I was about six years old, just old enough to understand the variations of the color spectrum. There really wasn’t a color variation within my educational institution; unbeknownst to me, I was the spec. And with broad strokes, my mother was able to explain to me in one conversation in my bedroom as I looked out the window watching the other kids catch the bus, the legacy of this man, a one Dr. Martin Luther King Jr., while at the same time, fully uncovering my eyes as to who I was on that day. Not just a little girl, but a little black girl; my life would forever change.
Do you remember the day you learned who you were? The day you came to a realization that although we are the same, we were different. As five and six year olds sitting in a classroom everyday, you don’t know of any real differences between you and the next kid. All you know is, he/she doesn’t live where you live, what comes out of their lunchbox is a daily surprise for you; in your mind, in those times, that’s the only difference between you two. But until one of your elders points it out, as a little girl, as a child, you are unaware of the first obvious. The first difference people tend learn upon their introduction of you. Something only a blind man won’t be able to see at first meet.
That which makes us different, is way beyond the eyes of our skin pigment.
Born, Michael King Jr. on January 15, 1929, MLK spoke a truth that people even in this day still refuse to accept. The civil rights activist played a pivotal role in bringing the legal segregation of African-American citizens in the United States to an end; sacrificing his life for the cause, he was responsible for the creation of the Civil Rights Act of 1964 and the Voting Rights Act of 1965. Jailed time after time in effort to derail him for change was coming, MLK Jr was silenced for his movement after being assassinated in April 1968. As a pastor, he ministered love; as a black man, he urged justice. King’s famous ‘I Have A Dream’ speech at his historic march on Washington in 1968 forever rings, as we continue the fight today. The march drawing over 200,000 spectators, King’s innocent address would stir a fire in the hearts of which he spouted to. His hope for us all, black & white to come together as brothers & sisters.
“I have a dream that my four children will one day live in a nation where they will not be judged by the color of their skin but by the content of their character.” — Martin Luther King, Jr.

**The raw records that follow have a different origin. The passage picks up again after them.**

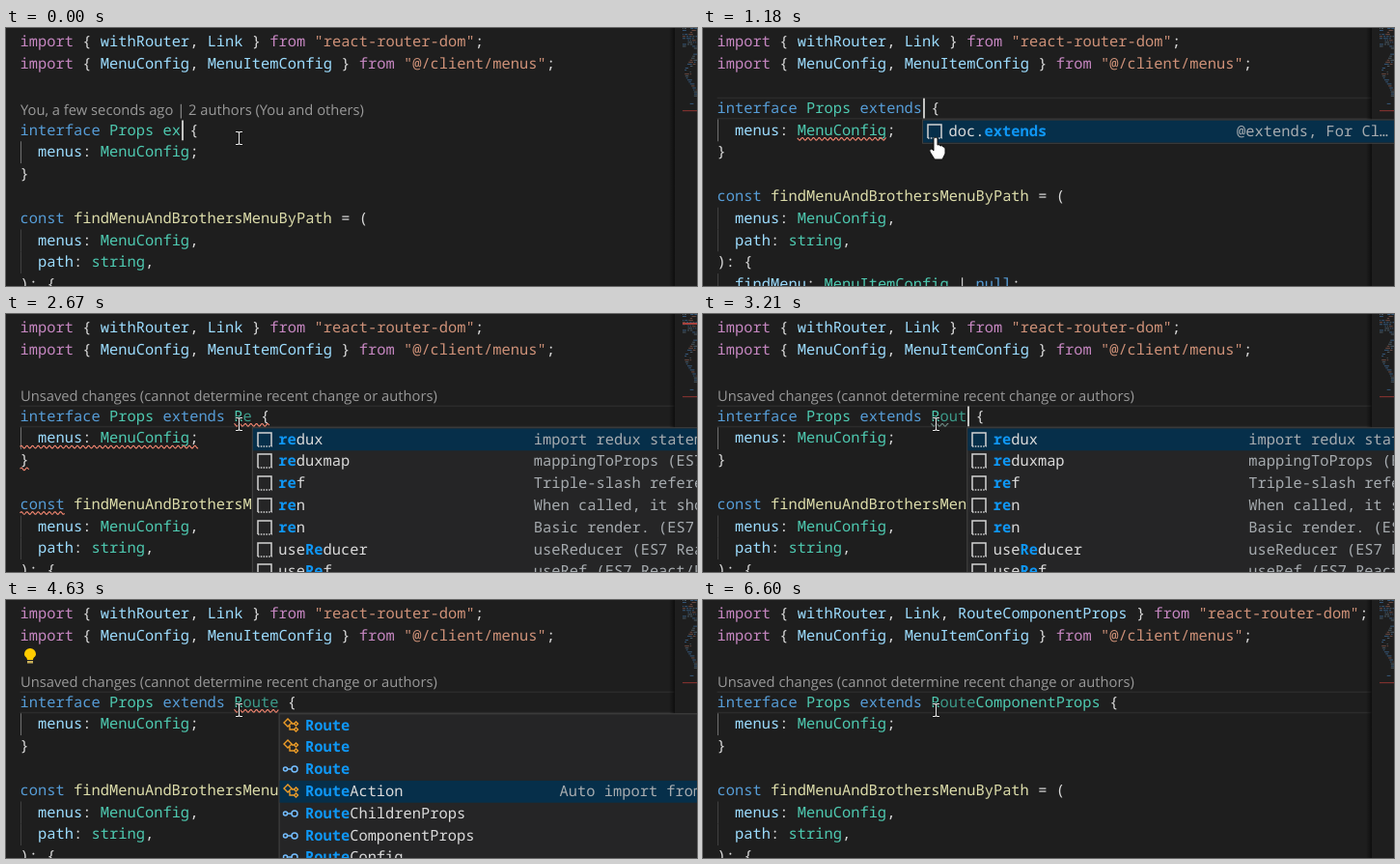
An HTML page with a canvas for the animation above (6.69 s loop, 716x267 px).

```html
<!DOCTYPE html>
<html lang="en">
<head>
<meta charset="utf-8">
<title>Auto import while typing</title>
<style>
html, body { margin: 0; width: 100%; height: 100%; overflow: hidden; background: #1e1e1e; }
canvas { display: block; }
</style>
</head>
<body>
<canvas id="stage" width="716" height="267"></canvas>
<script>
const ctx = document.getElementById('stage').getContext('2d');
const LOOP = 6690, LEFT = 14.6, CHAR = 9.24, TOP = 3.3, ROW = 22.8, BASE = 16.1;
const MONO = '15.4px "Noto Sans Mono", monospace';
const BLUE = '#569cd6', PURPLE = '#c586c0', TEAL = '#4ec9b0', DIM_TEAL = '#3c9a89';
const VAR = '#9cdcfe', PUNCT = '#dadada', STRING = '#ce9178', ERROR = '#f48771', FAINT = '#6f8a84';

const WORDS = { import: PURPLE, from: PURPLE, interface: BLUE, extends: BLUE, const: BLUE, null: BLUE,
  string: TEAL, findMenuAndBrothersMenuByPath: '#dcdcaa' };
const BODY = ['  menus: MenuConfig;', '}', '', 'const findMenuAndBrothersMenuByPath = (',
  '  menus: MenuConfig,', '  path: string,', '): {', '  findMenu: MenuItemConfig | null;'];

// Completion lists: icon, label, matched part, detail, detail when picked
const DOC = { at: 326, items: [['snippet', 'doc.extends', 'extends', '@extends, For Cl…']] };
const SNIPPETS = { at: 292, items: [
  ['redux', 're', 'import redux statement'], ['reduxmap', 're', 'mappingToProps (ES7 React)'],
  ['ref', 're', 'Triple-slash reference'], ['ren', 're', 'When called, it should'],
  ['ren', 're', 'Basic render. (ES7 React)'], ['useReducer', 'Re', 'useReducer (ES7 React)'],
  ['useRef', 'Re', 'useRef (ES7 React/Redux)']].map(item => ['snippet', ...item]) };
const ROUTES = { at: 291, items: [['class', ''], ['class', ''], ['type', ''], ['class', 'Action'],
  ['type', 'ChildrenProps'], ['type', 'ComponentProps'], ['type', 'Config']]
  .map(([icon, tail], i) => [icon, 'Route' + tail, 'Route', '', i > 2 && 'Auto import from']) };

// Squiggles: line below the interface, first and last column, colour
const ROUTE_WAVE = [[0, 24, 29, ERROR]];
const FAINT_WAVE = [[0, 24, 26, FAINT]];
const TAIL_WAVES = [[1, 0, 20, ERROR], [4, 0, 5, ERROR]];
const ALL_WAVES = [[0, 24, 28, ERROR], [2, 0, 1, ERROR], ...TAIL_WAVES];

// Each step changes only the listed parts of the state
const STEPS = [
  [0, { word: 'ex', lens: 'You, a few seconds ago | 2 authors (You and others)', caret: true, waves: [],
        list: null, pick: 0, hand: false, bulb: false, line: false, done: false, hot: false }],
  [550, { word: 'exten', lens: '' }],
  [960, { word: 'extend', line: true }],
  [1030, { list: DOC, hand: true }],
  [1180, { word: 'extends', waves: [[1, 9, 19, ERROR]] }],
  [1430, { word: 'extends ', lens: 'You, a few seconds ago | 2 authors (You and others)', list: null,
           hand: false, waves: TAIL_WAVES }],
  [1580, { word: 'extends Re', lens: 'Unsaved changes (cannot determine recent change or authors)',
           waves: ALL_WAVES, hot: true }],
  [2670, { list: SNIPPETS, caret: false }],
  [2900, { word: 'extends R', caret: true, waves: [], hot: false }],
  [3060, { word: 'extends Rou', waves: FAINT_WAVE }],
  [3210, { word: 'extends Rout' }],
  [3300, { word: 'extends Route' }],
  [3450, { list: ROUTES, waves: ROUTE_WAVE }],
  [4330, { pick: 1 }],
  [4480, { pick: 2 }],
  [4630, { pick: 3, bulb: true, caret: false }],
  [4880, { pick: 4 }],
  [5110, { pick: 5 }],
  [6040, { word: 'extends RouteComponentProps', list: null, bulb: false, done: true, caret: true }],
  [6600, { waves: [], caret: false }],
];

const colX = col => LEFT + col * CHAR;
const rowY = row => TOP + row * ROW;

function text(str, x, y, color, font = MONO) {
  ctx.font = font;
  ctx.fillStyle = color;
  ctx.fillText(str, x, Math.round(y));
}

function box(x, y, w, h, color) {
  ctx.fillStyle = color;
  ctx.fillRect(x, y, w, h);
}

function stroke(d, color, width = 1) {
  ctx.strokeStyle = color;
  ctx.lineWidth = width;
  ctx.stroke(new Path2D(d));
}

function wordColor(word, code) {
  if (WORDS[word]) return WORDS[word];
  if (word[0] === '"') return STRING;
  if (!/\w/.test(word)) return PUNCT;
  if (code.startsWith('interface')) return TEAL;
  return !code.startsWith('import') && /^Menu/.test(word) ? TEAL : VAR;
}

function codeLine(code, row) {
  for (const { 0: word, index } of code.matchAll(/"[^"]*"|\w+|[^\w"\s]+/g)) {
    text(word, colX(index), rowY(row) + BASE, wordColor(word, code));
  }
}

function squiggle(row, from, to, color) {
  const y = rowY(row) + 20.3, end = colX(to);
  ctx.beginPath();
  for (let x = colX(from); x <= end; x += 0.5) ctx.lineTo(x, y + 1.3 * Math.sin(x * Math.PI / 2.9));
  ctx.strokeStyle = color;
  ctx.lineWidth = 1.1;
  ctx.stroke();
}

function minimap(hot) {
  const shade = ctx.createLinearGradient(687, 0, 693, 0);
  shade.addColorStop(0, '#0000');
  shade.addColorStop(1, '#0008');
  box(687, 0, 6, 267, shade);
  let seed = 7;
  const random = () => (seed = seed * 16807 % 2147483647) / 2147483647;
  for (let i = 0; i < 40; i++) {
    const dense = i < 10;
    const start = dense ? 701 : 703 + 5 * (1 - Math.cos(i / 3.5));
    const end = dense ? 716 : start + 2 + random() * 5;
    for (let x = start; x < end; ) {
      const w = 1 + random() * 4, kind = random();
      const color = kind < 0.2 ? '#6b4a42' : kind < 0.7 ? '#35587a' : '#4a5a64';
      if (random() < 0.75) box(x, i * 2.05, w, 1, color);
      x += w + 1;
    }
  }
  if (hot) box(701, 9, 15, 2, '#a8433f');
  box(701, 85, 15, 1.2, '#7c302d');
}

const diamond = (x, y, r) => `M${x - r} ${y}l${r} ${-r}l${r} ${r}l${-r} ${r}z`;
const ring = (x, y, r) => `M${x - r} ${y}a${r} ${r} 0 1 1 ${2 * r} 0a${r} ${r} 0 1 1 ${-2 * r} 0`;
const ICONS = {
  snippet() {
    stroke('M-7 7V-7H7V7', '#d4d4d4', 1.5);
    ctx.setLineDash([1.5, 1.3]);
    stroke('M-7 7H7.7', '#d4d4d4', 1.5);
    ctx.setLineDash([]);
  },
  class() {
    stroke(diamond(-3, -3, 4) + 'M1 -2H4M-1 0V4H4' + diamond(5.5, -2, 2) + diamond(5.5, 4, 2), '#ee9d28', 1.4);
  },
  type() {
    stroke(ring(-5.5, 0, 2) + 'M-3.5 0H1' + ring(4, 0, 3), '#75beff', 1.5);
  },
};

function popup({ at, items }, pick, x, y) {
  const height = items.length * ROW + 1.2;
  box(x, y, 716, height + 1.2, '#454545');
  box(x + 1, y + 1, 716, height - 0.6, '#252526');
  items.forEach(([icon, label, match, detail, pickedDetail], i) => {
    const top = y + 1.2 + i * ROW, base = top + BASE, start = label.indexOf(match);
    const labelX = x + 27.4, picked = i === pick;
    if (picked) box(x + 1, top, 716, ROW, '#062f4a');
    ctx.save();
    ctx.translate(Math.round(x + 12.7), Math.round(top + 11));
    ICONS[icon]();
    ctx.restore();
    text(label.slice(0, start), labelX, base, PUNCT);
    text(match, labelX + start * CHAR, base, '#0f97f5', 'bold ' + MONO);
    text(label.slice(start + match.length), labelX + (start + match.length) * CHAR, base, PUNCT);
    text(detail || (picked && pickedDetail) || '', x + at, base, '#a6abaf');
  });
}

function lightbulb() {
  ctx.fillStyle = '#ffcc00';
  ctx.fill(new Path2D('M22 62C22 59 19 59 19 56A6 6 0 0 1 31 56C31 59 28 59 28 62z'));
  box(22, 63, 6, 2.5, '#c9b05a');
}

function pointer(hand) {
  if (!hand) {
    const beam = 'M238 107.5H240.5L241.5 108.5L242.5 107.5H245M241.5 108V120M238 120.5H240.5L241.5 119.5L242.5 120.5H245';
    stroke(beam, '#111', 2.4);
    stroke(beam, '#e8e8e8', 1.1);
    return;
  }
  const palm = new Path2D('M239 114Q241 112 243 114V121Q245 120 246 122Q248 121 249 123Q251 123 251 125V130L248 136H240L235 128Q234 125 237 125L239 127z');
  ctx.fillStyle = '#fff';
  ctx.fill(palm);
  ctx.strokeStyle = '#111';
  ctx.lineWidth = 1;
  ctx.stroke(palm);
}

function draw(s) {
  const row = s.lens ? 4 : 3, y = rowY(row);
  const code = `interface Props ${s.word.trimEnd()}`;
  const caretCol = 16 + s.word.length;
  box(0, 0, 716, 267, '#1e1e1e');
  if (s.line) {
    box(LEFT, y, 678, 1.5, '#2b2b2b');
    box(LEFT, y + ROW - 1.5, 678, 1.5, '#2b2b2b');
  }
  minimap(s.hot);

  codeLine(`import { withRouter, Link${s.done ? ', RouteComponentProps' : ''} } from "react-router-dom";`, 0);
  codeLine('import { MenuConfig, MenuItemConfig } from "@/client/menus";', 1);
  if (s.lens) text(s.lens, 15, 90, '#999', '14.72px "Open Sans", sans-serif');
  codeLine(code, row);
  if (code.length > 25) {
    const shaded = code.slice(25, 29);
    box(colX(25), y + 3, shaded.length * CHAR, 16, '#1e1e1e');
    text(shaded, colX(25), y + BASE, DIM_TEAL);
  }
  text('{', colX(caretCol + 1), y + BASE, PUNCT);

  BODY.forEach((line, i) => {
    codeLine(line, row + 1 + i);
    if (line[0] === ' ') box(15, rowY(row + 1 + i), 1, ROW, i ? '#404040' : '#707070');
  });
  for (const [offset, from, to, color] of s.waves) squiggle(row + offset, from, to, color);
  if (s.list) popup(s.list, s.pick, colX(caretCol), y + ROW);
  if (s.caret) box(Math.round(colX(caretCol) + 0.6), y + 1, 2, ROW - 2, '#c4c4c2');
  if (s.bulb) lightbulb();
  pointer(s.hand);
}

function frame() {
  const time = performance.now() % LOOP;
  draw(Object.assign({}, ...STEPS.filter(([start]) => start <= time).map(([, change]) => change)));
  requestAnimationFrame(frame);
}

ctx.textRendering = 'geometricPrecision';
frame();
</script>
</body>
</html>
```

I remember that day on my bed, the realest history lesson to date, as my mother explained to me why it was okay to stay home on MLK, unlike any other day; because he was a man unlike any other. She told me to be proud of the fact that I was considered different from everyone else in my class, different because I was black. And although this man had to die for his dream to carry through, his legacy is bigger than most living; as it will perpetually be.
Martin Luther King Jr., on this day, we salute you; the utmost respect, indeed!